How do we compare?

A traditional language learning course takes 15 years or 15 terms to teach the 3,000 items needed to achieve conversational fluency.  At £300 per term, that is £4,500 and some 600 hours of your life.

By contrast, we teach the 3,000 items needed for conversational fluency in our course for £950, meaning we cost less than one quarter of what traditional learning costs, our students average a higher standard of excellence and each student saves roughly 500 hours to reach their goal.

Where does “conversational fluency” fit in with other language goals.

Most language learning courses deal with a kind of functional fluency. That is to say the ability to order a meal, book a hotel room, call a doctor etc.  This can be achieved with a very small vocabulary of around 600 words.  The major problems with stopping at this point is that if you order a coffee and the waiter asks if you want full fat or skimmed milk you won’t have any idea what they are saying. The second problem is that it isn’t much fun.  When you get back to Britain you have no chance to use that ability and so it declines and then just before your holiday next year you have to swat up again.

Conversational fluency is, in our experience, the magic point. The point at which you can simply converse with others in their native tongue – communicate any idea you wish to get across to them and understand any point they wish to communicate back to you.  This means you have reached the point of sufficient fluency that you can enjoy conversation in a second language just like you would in your first language. Thus you can keep using it and thus your ability continues to grow over the years rather than cycle up and down.  We call conversational fluency – the brow of the hill. After which you will keep moving forwards because it is easy and rewarding to do so.  It is a much smarter goal than to aim for anything less.

Courses that claim to teach fluency in 3 months

You need to be very careful about claims to teach “fluency” – which is a term people often don’t define.  The famous Hugo’s in 3 months series (excellent books) is talking about 100 hours over the 3 months but leaves you with functional fluency at best (about 600 words, which is about one fifth of what is required for the point at which most people would claim any real fluency with the language.

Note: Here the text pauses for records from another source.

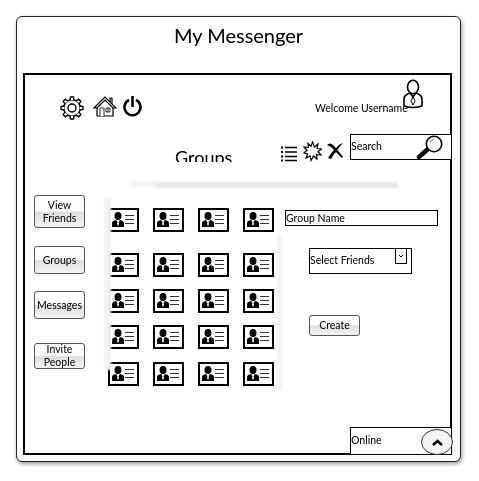
<!DOCTYPE html>
<html lang="en">
<head>
<meta charset="utf-8">
<title>My Messenger</title>
<style>
:root {
  --ink: #000;
  --paper: #fff;
  --button-top: #fdfdfd;
  --button-bottom: #dedede;
  --button-edge: #555;
  --shade: #e6e6e6;
  --shade-soft: #f2f2f2;
}
* { box-sizing: border-box; margin: 0; padding: 0; }
html, body { width: 479px; height: 481px; overflow: hidden; background: var(--paper); }
body { font: 10.5px/13px Lato, "Open Sans", sans-serif; color: var(--ink); }
svg { display: block; flex: none; }
a { color: inherit; text-decoration: none; }
.window {
  position: absolute; left: 16px; top: 16px; width: 445px; height: 446px;
  border: 1px solid #222; border-radius: 6px; background: var(--paper);
  box-shadow: 1px 2px 4px #0006;
}
.app-title { height: 56px; padding-top: 4px; font-size: 20px; line-height: 28px; font-weight: 400; text-align: center; }
.panel { position: relative; width: 429px; height: 382px; margin-left: 6px; border: 2px solid var(--ink); }
.toolbar { display: flex; height: 50px; padding: 21px 0 0 35px; }
.toolbar a + a { margin-left: 9px; }
.toolbar a + a + a { margin-left: 6px; }
.welcome { position: absolute; left: 290px; top: 27px; white-space: nowrap; }
.avatar { position: absolute; left: 377px; top: 4px; }
.section-head { display: flex; height: 70px; padding: 16px 0 0 150px; }
.section-head h2 { width: 105px; height: 21px; overflow: hidden; font-size: 18px; line-height: 34px; font-weight: 400; }
.section-head h2 span { display: block; margin-top: -1px; }
.actions { display: flex; gap: 5px; }
.box { border: 1px solid var(--ink); background: var(--paper); white-space: nowrap; }
.search { position: absolute; left: 325px; top: 59px; width: 102px; height: 26px; padding-top: 5px; }
.search svg { position: absolute; right: 7px; top: 0; }
.body { display: flex; padding-left: 9px; }
.menu { display: flex; flex-direction: column; width: 51px; }
.button {
  display: flex; align-items: center; justify-content: center; text-align: center;
  border: 1px solid var(--button-edge); border-radius: 3px;
  background: linear-gradient(var(--button-top) 48%, var(--button-bottom) 52%, #f4f4f4);
}
.menu .button { height: 28px; margin-bottom: 17px; }
.menu .button.tall { height: 33px; margin-bottom: 18px; }
.menu .button.invite { height: 26px; margin-top: 7px; }
.contacts {
  display: grid; grid-template-columns: repeat(4, 31px); column-gap: 14px;
  grid-template-rows: 45px 36px 36px 37px 24px; margin: 13px 0 0 23px;
}
.create-group { width: 153px; margin: 15px 0 0 11px; }
.group-name { height: 16px; line-height: 15px; }
.select { position: relative; width: 103px; height: 26px; margin: 22px 0 0 24px; padding-top: 5px; }
.select svg { position: absolute; right: 4px; top: -1px; }
.create-group .button { width: 51px; height: 21px; margin: 41px 0 0 24px; }
.online { position: absolute; left: 325px; bottom: -2px; width: 102px; height: 28px; padding-top: 6px; }
.online svg { position: absolute; right: -2px; top: 0; }
.shade { position: absolute; background: var(--shade); filter: blur(1px); }
.shade.soft { background: var(--shade-soft); }
.shade.top { left: 131px; top: 107px; width: 242px; height: 6px; }
.shade.lead { left: 106px; top: 106px; width: 26px; height: 6px; }
.shade.left { left: 79px; top: 122px; width: 7px; height: 173px; }
.shade.right { left: 252px; top: 160px; width: 5px; height: 156px; }
</style>
</head>
<body>
<svg width="0" height="0" style="position:absolute" aria-hidden="true">
  <defs>
    <symbol id="contact-card" viewBox="0 0 31 24">
      <rect x="1" y="1" width="29" height="22" fill="#fff" stroke="#000" stroke-width="2"/>
      <ellipse cx="10" cy="8" rx="3.5" ry="4"/>
      <path d="M4 19V15Q4 13 8 12L10 15L12 12Q16 13 16 15V19Z"/>
      <path d="M10 13L9 16L10 18L11 16Z" fill="#fff"/>
      <path d="M17 7.5H26M17 11.5H26M17 15.5H26" stroke="#333"/>
    </symbol>
    <path id="gear-tooth" d="M10 4L10.5 1H13.5L14 4"/>
  </defs>
</svg>

<main class="window">
  <h1 class="app-title">My Messenger</h1>
  <section class="panel">
    <i class="shade soft lead"></i>
    <i class="shade top"></i>
    <i class="shade soft left"></i>
    <i class="shade soft right"></i>

    <nav class="toolbar">
      <a href="#" aria-label="Settings">
        <svg width="24" height="24" viewBox="0 0 24 24" fill="#fff" stroke="#000" stroke-width="1.4">
          <circle cx="12" cy="12" r="8.3"/>
          <use href="#gear-tooth"/>
          <use href="#gear-tooth" transform="rotate(45 12 12)"/>
          <use href="#gear-tooth" transform="rotate(90 12 12)"/>
          <use href="#gear-tooth" transform="rotate(135 12 12)"/>
          <use href="#gear-tooth" transform="rotate(180 12 12)"/>
          <use href="#gear-tooth" transform="rotate(225 12 12)"/>
          <use href="#gear-tooth" transform="rotate(270 12 12)"/>
          <use href="#gear-tooth" transform="rotate(315 12 12)"/>
          <circle cx="12" cy="12" r="4"/>
        </svg>
      </a>
      <a href="#" aria-label="Home">
        <svg width="24" height="22" viewBox="0 0 24 22" fill="#fff" stroke="#000" stroke-width="1.2">
          <path d="M4 10V20H20V10"/>
          <path d="M17 6V2H19V8"/>
          <path d="M1 12L12 1L23 12H20L12 4L4 12Z"/>
          <path d="M7 20V12H11V20M13 12H17V16H13ZM15 12V16" stroke-width=".8"/>
        </svg>
      </a>
      <a href="#" aria-label="Log out">
        <svg width="19" height="21" viewBox="0 0 19 21" fill="none" stroke="#000" stroke-width="2.6">
          <path d="M6 4A8 8 0 1 0 13 4M9.5 0V11"/>
        </svg>
      </a>
    </nav>

    <p class="welcome">Welcome Username</p>
    <svg class="avatar" width="22" height="30" viewBox="0 0 22 30" fill="#fff" stroke="#000" stroke-width="1.6">
      <path d="M2 27V20Q2 16 8 14L11 18L14 14Q20 16 20 20V27Q11 30 2 27Z"/>
      <path d="M11 18L9 22L11 26L13 22Z" stroke-width="1"/>
      <ellipse cx="11" cy="8" rx="5.5" ry="6.8"/>
    </svg>

    <header class="section-head">
      <h2><span>Groups</span></h2>
      <div class="actions">
        <a href="#" aria-label="List">
          <svg width="18" height="21" viewBox="0 0 18 21" stroke="#000" stroke-width="1.5">
            <path d="M5 6.5H17M5 11H17M5 15.5H17M5 19.5H17"/>
            <path d="M1 6.5H3M1 11H3M1 15.5H3M1 19.5H3" stroke-width="2"/>
          </svg>
        </a>
        <a href="#" aria-label="New">
          <svg width="19" height="21" viewBox="0 0 19 21" fill="#fff" stroke="#000" stroke-width="1.2">
            <path d="M9.5 1L11.5 6L15 3L14 7.5L18.5 8L15 10.5L18 14L13.5 13.5L14 18L10.5 15L8 19.5L7 15L3 17L4.500 13L1 12L4 9.500L1 6L5.500 6.500L5 2.500L8 5.500Z"/>
          </svg>
        </a>
        <a href="#" aria-label="Delete">
          <svg width="17" height="21" viewBox="0 0 17 21">
            <path d="M0 4Q3 1 6 4L9 7Q12 3 16 2Q12 6 10.500 9L16 16L15 17L9 11Q6 14 4 18L1 17Q3 13 7 9Q4 5 0 4Z"/>
          </svg>
        </a>
      </div>
    </header>

    <div class="box search">Search
      <svg width="29" height="25" viewBox="0 0 29 25" fill="#fff" stroke="#000">
        <path d="M13 14L4 22" stroke-width="4.5" stroke-linecap="round"/>
        <circle cx="19" cy="9" r="7.700" stroke-width="1.600"/>
        <path d="M15 8Q16 5 19 4" fill="none" stroke="#777"/>
      </svg>
    </div>

    <div class="body">
      <nav class="menu">
        <a class="button tall" href="#">View<br>Friends</a>
        <a class="button" href="#">Groups</a>
        <a class="button" href="#">Messages</a>
        <a class="button invite" href="#">Invite<br>People</a>
      </nav>

      <div class="contacts" role="img" aria-label="Twenty contact cards">
        <svg width="31" height="24"><use href="#contact-card"/></svg>
        <svg width="31" height="24"><use href="#contact-card"/></svg>
        <svg width="31" height="24"><use href="#contact-card"/></svg>
        <svg width="31" height="24"><use href="#contact-card"/></svg>
        <svg width="31" height="24"><use href="#contact-card"/></svg>
        <svg width="31" height="24"><use href="#contact-card"/></svg>
        <svg width="31" height="24"><use href="#contact-card"/></svg>
        <svg width="31" height="24"><use href="#contact-card"/></svg>
        <svg width="31" height="24"><use href="#contact-card"/></svg>
        <svg width="31" height="24"><use href="#contact-card"/></svg>
        <svg width="31" height="24"><use href="#contact-card"/></svg>
        <svg width="31" height="24"><use href="#contact-card"/></svg>
        <svg width="31" height="24"><use href="#contact-card"/></svg>
        <svg width="31" height="24"><use href="#contact-card"/></svg>
        <svg width="31" height="24"><use href="#contact-card"/></svg>
        <svg width="31" height="24"><use href="#contact-card"/></svg>
        <svg width="31" height="24"><use href="#contact-card"/></svg>
        <svg width="31" height="24"><use href="#contact-card"/></svg>
        <svg width="31" height="24"><use href="#contact-card"/></svg>
        <svg width="31" height="24"><use href="#contact-card"/></svg>
      </div>

      <section class="create-group">
        <div class="box group-name">Group Name</div>
        <div class="box select">Select Friends
          <svg width="12" height="17" viewBox="0 0 12 17" fill="#fff" stroke="#000">
            <rect x=".5" y=".5" width="11" height="15"/>
            <path d="M4 7L6 9L8 7" fill="none"/>
          </svg>
        </div>
        <a class="button" href="#">Create</a>
      </section>
    </div>

    <div class="box online">Online
      <svg width="32" height="27" viewBox="0 0 32 27">
        <ellipse cx="16" cy="14" rx="15.500" ry="12.500" fill="#f4f4f4" stroke="#333"/>
        <path d="M12 17L16.500 13L21 17" fill="none" stroke="#000" stroke-width="2.500"/>
      </svg>
    </div>
  </section>
</main>
</body>
</html>
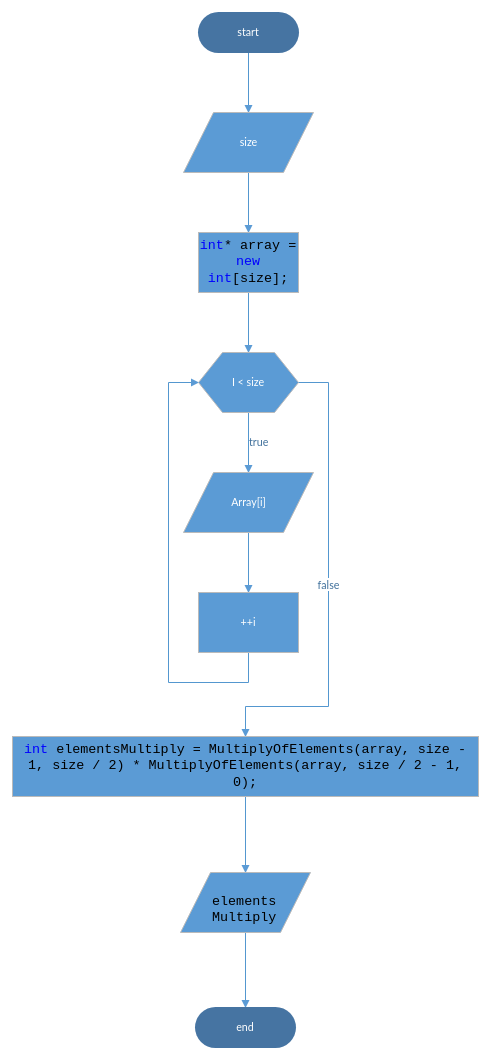
<!DOCTYPE html>
<html lang="en">
<head>
<meta charset="utf-8">
<title>Array flowchart</title>
<style>
:root {
  --node: #5b9bd5;
  --terminal: #4674a2;
  --border: #bababa;
  --line: #5497cf;
  --label: #41719c;
  --keyword: #0000ff;
}
* { box-sizing: border-box; }
html, body { margin: 0; background: #fff; }
.flowchart {
  position: relative;
  width: 491px;
  height: 1060px;
  overflow: hidden;
  background: #fff;
  font: 10.7px/14px Lato, sans-serif;
  color: #fff;
}
.shapes { position: absolute; left: 0; top: 0; display: block; }
.shapes .data, .shapes .process, .shapes .loop { fill: var(--node); stroke: var(--border); }
.shapes .terminal { fill: var(--terminal); }
.connectors { fill: none; stroke: var(--line); }
.arrows { fill: var(--node); }
.node {
  position: absolute;
  display: flex;
  align-items: center;
  justify-content: center;
  text-align: center;
  white-space: nowrap;
}
.step { left: 198px; width: 100px; height: 60px; }
.terminal-text { width: 100px; height: 39px; }
.start { left: 198px; top: 12px; }
.end { left: 195px; top: 1007px; }
.size { left: 198.5px; top: 112px; }
.allocate { top: 232px; padding-top: 1px; }
.condition { top: 352px; }
.input { left: 198.5px; top: 472px; }
.increment { top: 592px; }
.multiply { left: 12px; top: 736px; width: 466px; height: 60px; padding-top: 1px; }
.output { left: 212px; top: 872px; height: 60px; padding-top: 21.8px; align-items: flex-start; text-align: left; }
.code { font: 13.4px/16.5px "Liberation Mono", monospace; color: #000; }
.code b { font-weight: 400; color: var(--keyword); }
.branch { position: absolute; color: var(--label); line-height: 13px; }
.true { left: 249px; top: 435px; }
.false { left: 317px; top: 578px; width: 23px; text-align: center; background: #fff; }
</style>
</head>
<body>
<main class="flowchart">
  <svg class="shapes" width="491" height="1060" viewBox="0 0 491 1060" aria-hidden="true">
    <defs>
      <polygon id="arrow" points="-4,-7 4,-7 0,1"/>
      <polygon id="data" points="30,0 130,0 100,60 0,60"/>
    </defs>
    <g class="connectors">
      <path d="M248.5 52V106M248.5 172V226M248.5 292V346M248.5 412V466M248.5 532V586"/>
      <path d="M248.5 652V682.5H168.5V382.5H192"/>
      <path d="M298 382.5H328.5V706.5H245.5V730"/>
      <path d="M245.5 796V866M245.5 932V1001"/>
    </g>
    <g class="arrows">
      <use href="#arrow" x="248.5" y="112"/>
      <use href="#arrow" x="248.5" y="232"/>
      <use href="#arrow" x="248.5" y="352"/>
      <use href="#arrow" x="248.5" y="472"/>
      <use href="#arrow" x="248.5" y="592"/>
      <use href="#arrow" x="245.5" y="736"/>
      <use href="#arrow" x="245.5" y="872"/>
      <use href="#arrow" x="245.5" y="1007"/>
      <use href="#arrow" transform="translate(198 382.5) rotate(-90)"/>
    </g>
    <rect class="terminal" x="198" y="12" width="101" height="41" rx="20.5"/>
    <use class="data" href="#data" x="183.5" y="112.5"/>
    <rect class="process" x="198.5" y="232.5" width="100" height="60"/>
    <polygon class="loop" points="198.5,382.5 222.5,352.5 274.5,352.5 298.5,382.5 274.5,412.5 222.5,412.5"/>
    <use class="data" href="#data" x="183.5" y="472.5"/>
    <rect class="process" x="198.5" y="592.5" width="100" height="60"/>
    <rect class="process" x="12.5" y="736.5" width="466" height="60"/>
    <use class="data" href="#data" x="180.5" y="872.5"/>
    <rect class="terminal" x="195" y="1007" width="101" height="41" rx="20.5"/>
  </svg>

  <div class="node terminal-text start">start</div>
  <div class="node step size">size</div>
  <div class="node step allocate code"><span><b>int</b>* array =<br><b>new</b><br><b>int</b>[size];</span></div>
  <div class="node step condition">I &lt; size</div>
  <span class="branch true">true</span>
  <span class="branch false">false</span>
  <div class="node step input">Array[i]</div>
  <div class="node step increment">++i</div>
  <div class="node multiply code"><span><b>int</b> elementsMultiply = MultiplyOfElements(array, size -<br>1, size / 2) * MultiplyOfElements(array, size / 2 - 1,<br>0);</span></div>
  <div class="node output code"><span>elements<wbr><br>Multiply</span></div>
  <div class="node terminal-text end">end</div>
</main>
</body>
</html>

Lately, we have seen sites claiming to teach fluency in 2 weeks.  As a former world record holder in accelerated learning I can tell you that it is possible but not without special training.  Very capable university students would manage only something between 70 and 140 words in that time. You need about 2,000 words to hold conversation (at minimum).

With our system we are talking about proper genuine fluency, very efficiently achieved, but that requires roughly 100 hours for our students even though we have arguably the most efficient learning system in the world.  For 25 years we have been improving and improving the efficiency of our approach based in part of a world record holder in accelerated language learning.  Still our students require 100 hours.  We are not aware of any method that produces results in the real world that can do it any faster than that.

Maintaining your knowledge

Unused knowledge declines very rapidly. In one university research projects only one third of graduates could still pass a 4 year degree course 3 months after the exams were over.  Language, however, is only useful to you if you can use it whenever it is needed.  Total Fluency, as a programme, is designed to help students make very rapid progress. Just as importantly, you can maintain your language in excellent condition using just three minutes per day.  That three minutes can be completed during one set of adverts on the tv, or while waiting in a queue at the bank or even while waiting for the kettle to boil as the program is designed to be divided into self-standing 6 second chunks.

Are native speakers the right people to give lessons

There are two factors here that are important.  For the purpose of improving your pronunciation and especially your listening ability, there is simply no substitute for lessons with a native speaker.  Non native speakers can almost never make exactly the same flow of sounds you will be hearing from native speakers.

At the same time, a native speaker is usually the wrong person to teach you their language. Because they learned it as a child, they have little idea of the challenges it poses to non-native speakers.

We design our curriculum using a combination of native and non-native speakers so we understand and can help with the specific challenges of going from one language to another.  Our lessons are all provided by native speakers with good cultured and fairly neutral accents.  This is a winning combination much appreciated by our students. Simply put – it is the right way and the best way to help someone learn a second language.